The piece that struck me the most while reading Digital Divide was the one most resistant to the digital world: Maryanne Wolf’s article, “learning to think in a digital world.” As an author, she strikes me as the quintessential digital immigrant, resistant to the new world. Worried that, “the reading brain is slowly becoming endangered,” Wolf argues that children today should have to become expert readers before they immerse themselves in the digital world, and that “the immediacy and volumes of information should not be confused with true knowledge.” Drawing upon the philosophies of Socrates and Proust in the style of a true old-fashioned academic, she worries that children today will decode information without deeply reading and analyzing it.
I would like to preface the argument I’m about to make by asserting that I began using a computer around the same time I began reading chapter books.

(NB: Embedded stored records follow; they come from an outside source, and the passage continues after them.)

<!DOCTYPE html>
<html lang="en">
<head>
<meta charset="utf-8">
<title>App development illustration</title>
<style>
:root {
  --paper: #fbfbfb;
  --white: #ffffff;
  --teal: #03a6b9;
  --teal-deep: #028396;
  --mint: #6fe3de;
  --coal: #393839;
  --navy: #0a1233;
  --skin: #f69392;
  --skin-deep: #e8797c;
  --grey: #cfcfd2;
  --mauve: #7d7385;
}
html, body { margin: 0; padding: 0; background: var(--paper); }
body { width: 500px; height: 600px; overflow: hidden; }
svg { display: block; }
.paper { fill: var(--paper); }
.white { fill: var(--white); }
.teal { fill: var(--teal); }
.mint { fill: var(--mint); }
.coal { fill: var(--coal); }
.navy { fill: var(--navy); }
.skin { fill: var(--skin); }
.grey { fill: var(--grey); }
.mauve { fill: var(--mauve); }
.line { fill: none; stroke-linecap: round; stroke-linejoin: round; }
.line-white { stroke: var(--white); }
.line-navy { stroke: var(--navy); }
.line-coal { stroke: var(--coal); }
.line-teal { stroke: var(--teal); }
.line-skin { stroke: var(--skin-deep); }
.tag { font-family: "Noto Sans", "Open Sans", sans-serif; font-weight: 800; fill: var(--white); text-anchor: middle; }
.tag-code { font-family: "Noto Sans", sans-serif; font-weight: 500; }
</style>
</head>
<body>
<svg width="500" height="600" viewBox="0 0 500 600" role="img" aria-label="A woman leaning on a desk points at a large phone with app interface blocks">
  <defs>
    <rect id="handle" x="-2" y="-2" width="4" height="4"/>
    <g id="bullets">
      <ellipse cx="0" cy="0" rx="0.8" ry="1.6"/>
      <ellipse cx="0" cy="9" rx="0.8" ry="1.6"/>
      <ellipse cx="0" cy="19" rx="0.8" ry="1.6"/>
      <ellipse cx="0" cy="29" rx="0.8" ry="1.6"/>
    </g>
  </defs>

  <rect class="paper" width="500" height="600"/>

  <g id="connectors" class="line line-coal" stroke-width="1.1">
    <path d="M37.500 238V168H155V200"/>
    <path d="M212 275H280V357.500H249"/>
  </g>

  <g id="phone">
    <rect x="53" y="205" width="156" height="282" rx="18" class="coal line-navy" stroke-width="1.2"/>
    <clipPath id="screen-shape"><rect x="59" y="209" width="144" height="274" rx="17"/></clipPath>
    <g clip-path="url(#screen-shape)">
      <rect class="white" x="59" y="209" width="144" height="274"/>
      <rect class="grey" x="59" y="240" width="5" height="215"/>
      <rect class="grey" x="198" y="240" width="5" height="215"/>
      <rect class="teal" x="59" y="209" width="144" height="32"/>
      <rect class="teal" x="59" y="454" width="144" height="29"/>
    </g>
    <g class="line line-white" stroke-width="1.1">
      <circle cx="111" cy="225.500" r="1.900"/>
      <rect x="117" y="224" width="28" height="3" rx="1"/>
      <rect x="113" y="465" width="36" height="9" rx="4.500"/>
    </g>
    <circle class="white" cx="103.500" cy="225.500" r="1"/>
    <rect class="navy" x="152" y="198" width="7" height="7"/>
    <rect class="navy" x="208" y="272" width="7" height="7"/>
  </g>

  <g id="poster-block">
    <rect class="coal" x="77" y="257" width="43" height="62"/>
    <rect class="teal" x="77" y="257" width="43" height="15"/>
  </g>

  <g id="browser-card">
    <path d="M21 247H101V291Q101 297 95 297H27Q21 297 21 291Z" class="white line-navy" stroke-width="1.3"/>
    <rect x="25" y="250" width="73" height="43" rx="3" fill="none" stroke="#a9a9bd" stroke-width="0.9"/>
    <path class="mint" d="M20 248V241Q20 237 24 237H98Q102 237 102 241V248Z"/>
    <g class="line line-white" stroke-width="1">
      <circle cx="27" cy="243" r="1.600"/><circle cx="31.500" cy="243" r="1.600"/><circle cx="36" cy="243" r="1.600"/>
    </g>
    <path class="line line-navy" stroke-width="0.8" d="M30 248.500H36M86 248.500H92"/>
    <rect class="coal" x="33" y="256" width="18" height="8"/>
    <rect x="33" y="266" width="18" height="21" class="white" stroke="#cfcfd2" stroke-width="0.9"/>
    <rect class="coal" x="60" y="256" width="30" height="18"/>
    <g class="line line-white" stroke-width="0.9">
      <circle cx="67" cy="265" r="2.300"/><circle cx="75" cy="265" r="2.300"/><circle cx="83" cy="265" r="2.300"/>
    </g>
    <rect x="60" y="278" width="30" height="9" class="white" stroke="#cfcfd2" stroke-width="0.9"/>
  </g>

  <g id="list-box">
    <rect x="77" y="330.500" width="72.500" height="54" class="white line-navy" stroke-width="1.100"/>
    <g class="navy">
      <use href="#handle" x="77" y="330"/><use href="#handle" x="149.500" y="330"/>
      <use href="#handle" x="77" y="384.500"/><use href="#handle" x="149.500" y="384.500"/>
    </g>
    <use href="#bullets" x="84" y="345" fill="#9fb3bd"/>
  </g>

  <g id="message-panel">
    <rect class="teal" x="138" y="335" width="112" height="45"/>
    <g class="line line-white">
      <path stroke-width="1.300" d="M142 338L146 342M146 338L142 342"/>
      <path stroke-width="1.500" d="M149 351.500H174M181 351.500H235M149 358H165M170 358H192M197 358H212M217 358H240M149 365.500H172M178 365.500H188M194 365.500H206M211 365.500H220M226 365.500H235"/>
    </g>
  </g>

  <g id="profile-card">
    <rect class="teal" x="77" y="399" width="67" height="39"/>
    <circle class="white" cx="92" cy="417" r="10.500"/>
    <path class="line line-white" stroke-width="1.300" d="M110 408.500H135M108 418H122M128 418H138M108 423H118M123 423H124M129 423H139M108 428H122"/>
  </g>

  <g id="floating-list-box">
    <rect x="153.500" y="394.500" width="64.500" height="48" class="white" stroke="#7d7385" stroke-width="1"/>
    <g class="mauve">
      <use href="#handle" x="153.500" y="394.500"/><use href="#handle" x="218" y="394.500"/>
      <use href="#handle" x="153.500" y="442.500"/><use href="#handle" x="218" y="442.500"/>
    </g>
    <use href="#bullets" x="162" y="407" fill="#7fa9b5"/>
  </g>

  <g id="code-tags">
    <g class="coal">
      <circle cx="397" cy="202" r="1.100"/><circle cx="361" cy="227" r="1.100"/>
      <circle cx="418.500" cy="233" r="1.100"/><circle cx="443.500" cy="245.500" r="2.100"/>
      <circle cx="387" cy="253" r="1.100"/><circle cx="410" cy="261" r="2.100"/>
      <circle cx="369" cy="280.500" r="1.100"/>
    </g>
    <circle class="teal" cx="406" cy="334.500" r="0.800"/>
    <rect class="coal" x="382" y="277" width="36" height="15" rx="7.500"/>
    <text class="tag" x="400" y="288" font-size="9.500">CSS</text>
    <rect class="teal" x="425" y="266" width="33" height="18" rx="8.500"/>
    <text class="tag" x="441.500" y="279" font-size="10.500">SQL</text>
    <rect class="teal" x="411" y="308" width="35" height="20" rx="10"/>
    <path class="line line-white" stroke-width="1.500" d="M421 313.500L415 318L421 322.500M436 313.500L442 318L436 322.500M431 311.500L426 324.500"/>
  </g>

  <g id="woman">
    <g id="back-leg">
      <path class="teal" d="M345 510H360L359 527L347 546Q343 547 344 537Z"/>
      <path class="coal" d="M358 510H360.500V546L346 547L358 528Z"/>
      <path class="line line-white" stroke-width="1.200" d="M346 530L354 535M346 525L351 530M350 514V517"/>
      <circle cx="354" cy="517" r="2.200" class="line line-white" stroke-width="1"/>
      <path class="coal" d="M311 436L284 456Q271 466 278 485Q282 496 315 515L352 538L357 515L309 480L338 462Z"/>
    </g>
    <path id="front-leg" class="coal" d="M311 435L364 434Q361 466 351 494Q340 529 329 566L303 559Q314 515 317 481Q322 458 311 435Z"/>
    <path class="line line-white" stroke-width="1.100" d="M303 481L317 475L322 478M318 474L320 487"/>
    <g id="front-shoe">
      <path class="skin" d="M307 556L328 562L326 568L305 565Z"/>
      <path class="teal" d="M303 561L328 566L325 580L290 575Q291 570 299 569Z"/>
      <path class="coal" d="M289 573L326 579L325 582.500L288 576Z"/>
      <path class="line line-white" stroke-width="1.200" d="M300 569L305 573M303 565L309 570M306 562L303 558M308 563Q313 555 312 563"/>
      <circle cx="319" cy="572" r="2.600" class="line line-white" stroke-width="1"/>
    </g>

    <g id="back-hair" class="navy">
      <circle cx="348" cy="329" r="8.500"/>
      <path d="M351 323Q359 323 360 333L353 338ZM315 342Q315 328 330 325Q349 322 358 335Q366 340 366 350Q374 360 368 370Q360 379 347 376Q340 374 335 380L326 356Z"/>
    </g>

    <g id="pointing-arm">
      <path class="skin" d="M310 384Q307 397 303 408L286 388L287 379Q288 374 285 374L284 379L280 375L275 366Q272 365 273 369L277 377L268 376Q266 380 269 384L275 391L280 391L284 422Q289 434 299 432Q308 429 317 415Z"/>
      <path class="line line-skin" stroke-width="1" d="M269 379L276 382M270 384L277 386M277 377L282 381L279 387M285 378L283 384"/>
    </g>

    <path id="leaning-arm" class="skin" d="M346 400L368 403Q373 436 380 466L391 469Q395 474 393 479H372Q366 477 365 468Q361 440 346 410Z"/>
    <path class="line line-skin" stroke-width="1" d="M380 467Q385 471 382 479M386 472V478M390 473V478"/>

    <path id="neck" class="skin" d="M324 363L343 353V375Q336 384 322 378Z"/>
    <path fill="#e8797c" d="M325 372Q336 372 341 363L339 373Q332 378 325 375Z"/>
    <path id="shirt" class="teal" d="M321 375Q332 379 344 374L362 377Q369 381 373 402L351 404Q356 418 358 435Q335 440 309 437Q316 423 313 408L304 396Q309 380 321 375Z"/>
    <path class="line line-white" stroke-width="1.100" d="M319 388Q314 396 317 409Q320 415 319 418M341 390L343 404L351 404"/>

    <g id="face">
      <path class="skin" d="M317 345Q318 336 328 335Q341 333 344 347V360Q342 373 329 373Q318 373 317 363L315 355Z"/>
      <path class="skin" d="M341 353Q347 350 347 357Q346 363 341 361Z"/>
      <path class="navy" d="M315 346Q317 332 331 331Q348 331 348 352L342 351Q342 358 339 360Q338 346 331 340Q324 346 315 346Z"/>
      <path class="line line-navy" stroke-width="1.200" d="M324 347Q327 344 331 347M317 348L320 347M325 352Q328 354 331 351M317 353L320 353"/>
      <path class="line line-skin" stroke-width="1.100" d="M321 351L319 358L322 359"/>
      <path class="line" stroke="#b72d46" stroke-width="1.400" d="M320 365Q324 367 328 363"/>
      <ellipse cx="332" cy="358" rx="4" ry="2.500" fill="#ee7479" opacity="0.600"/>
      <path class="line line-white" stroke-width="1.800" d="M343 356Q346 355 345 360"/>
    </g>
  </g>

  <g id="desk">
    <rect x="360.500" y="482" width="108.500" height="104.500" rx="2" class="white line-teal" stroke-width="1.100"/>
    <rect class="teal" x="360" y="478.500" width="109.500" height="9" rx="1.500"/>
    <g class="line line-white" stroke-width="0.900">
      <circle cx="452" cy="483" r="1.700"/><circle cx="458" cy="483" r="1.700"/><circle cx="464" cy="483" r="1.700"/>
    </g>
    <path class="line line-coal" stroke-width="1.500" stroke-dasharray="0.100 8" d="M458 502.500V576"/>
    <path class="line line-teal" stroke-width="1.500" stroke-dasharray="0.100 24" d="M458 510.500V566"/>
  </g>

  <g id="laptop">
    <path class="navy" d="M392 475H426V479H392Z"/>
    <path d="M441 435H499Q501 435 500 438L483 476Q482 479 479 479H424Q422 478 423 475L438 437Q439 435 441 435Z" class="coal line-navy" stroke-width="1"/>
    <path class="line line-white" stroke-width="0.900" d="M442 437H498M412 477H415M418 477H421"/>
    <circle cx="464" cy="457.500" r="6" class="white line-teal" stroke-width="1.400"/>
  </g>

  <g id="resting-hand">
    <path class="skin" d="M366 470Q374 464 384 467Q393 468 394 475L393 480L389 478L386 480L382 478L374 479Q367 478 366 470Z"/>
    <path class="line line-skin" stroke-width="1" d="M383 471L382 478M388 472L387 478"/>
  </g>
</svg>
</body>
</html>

While I acknowledge that my reading brain functions differently from those of the older generations, I don’t believe it is in any way endangered. If children today read a word or concept they don’t understand, they can google it to learn the definition, along with its contexts in our society that they might not find through their own mental devices or the classic dictionary volume. This is the digital way of “going beyond the decoded text to think new thoughts of our own.” After all, isn’t the use of a search engine the byproduct of a new thought one has on one’s own? Children today may miss out on deep reading in the sense that they spend less time reflecting and more time interacting, but I would argue that they’ll be better equipped to draw connections between terms and themes than past generations, due to the vast amount of information accessible to them. Their cognitive abilities will be different, but not necessarily inferior.
In the same vein, who says that children analyze and react more to printed text than what they read on the internet? Just because the text is typically less complicated, what about that implies that their responses are less sophisticated? Children from my own public school district have begun receiving iPads as they enter high school, to be better equipped for the digital world. This did not necessitate the simplification of the content of the curriculum in the process; high schoolers will still “deeply read” and discuss The Great Gatsby as they always have. In fact, now that technology is formally present in the classroom, teachers may better acknowledge the widespread use of sites like Sparknotes and push students to go beyond the analysis everyone has read on the internet, or use it to spur discussion.
I am a product of the digital age: I think its both funny and endearing that my mom still usually addresses me “Dear Liz,” and signs off “Love, Mom,” when she texts me, even though both statements are implied before I open the text. It doesn’t make me sharper or her more literate, it just makes our communication stylea different. I’d be curious to hear what the rest of the class thinks about the difference in communication styles between digital natives and immigrants.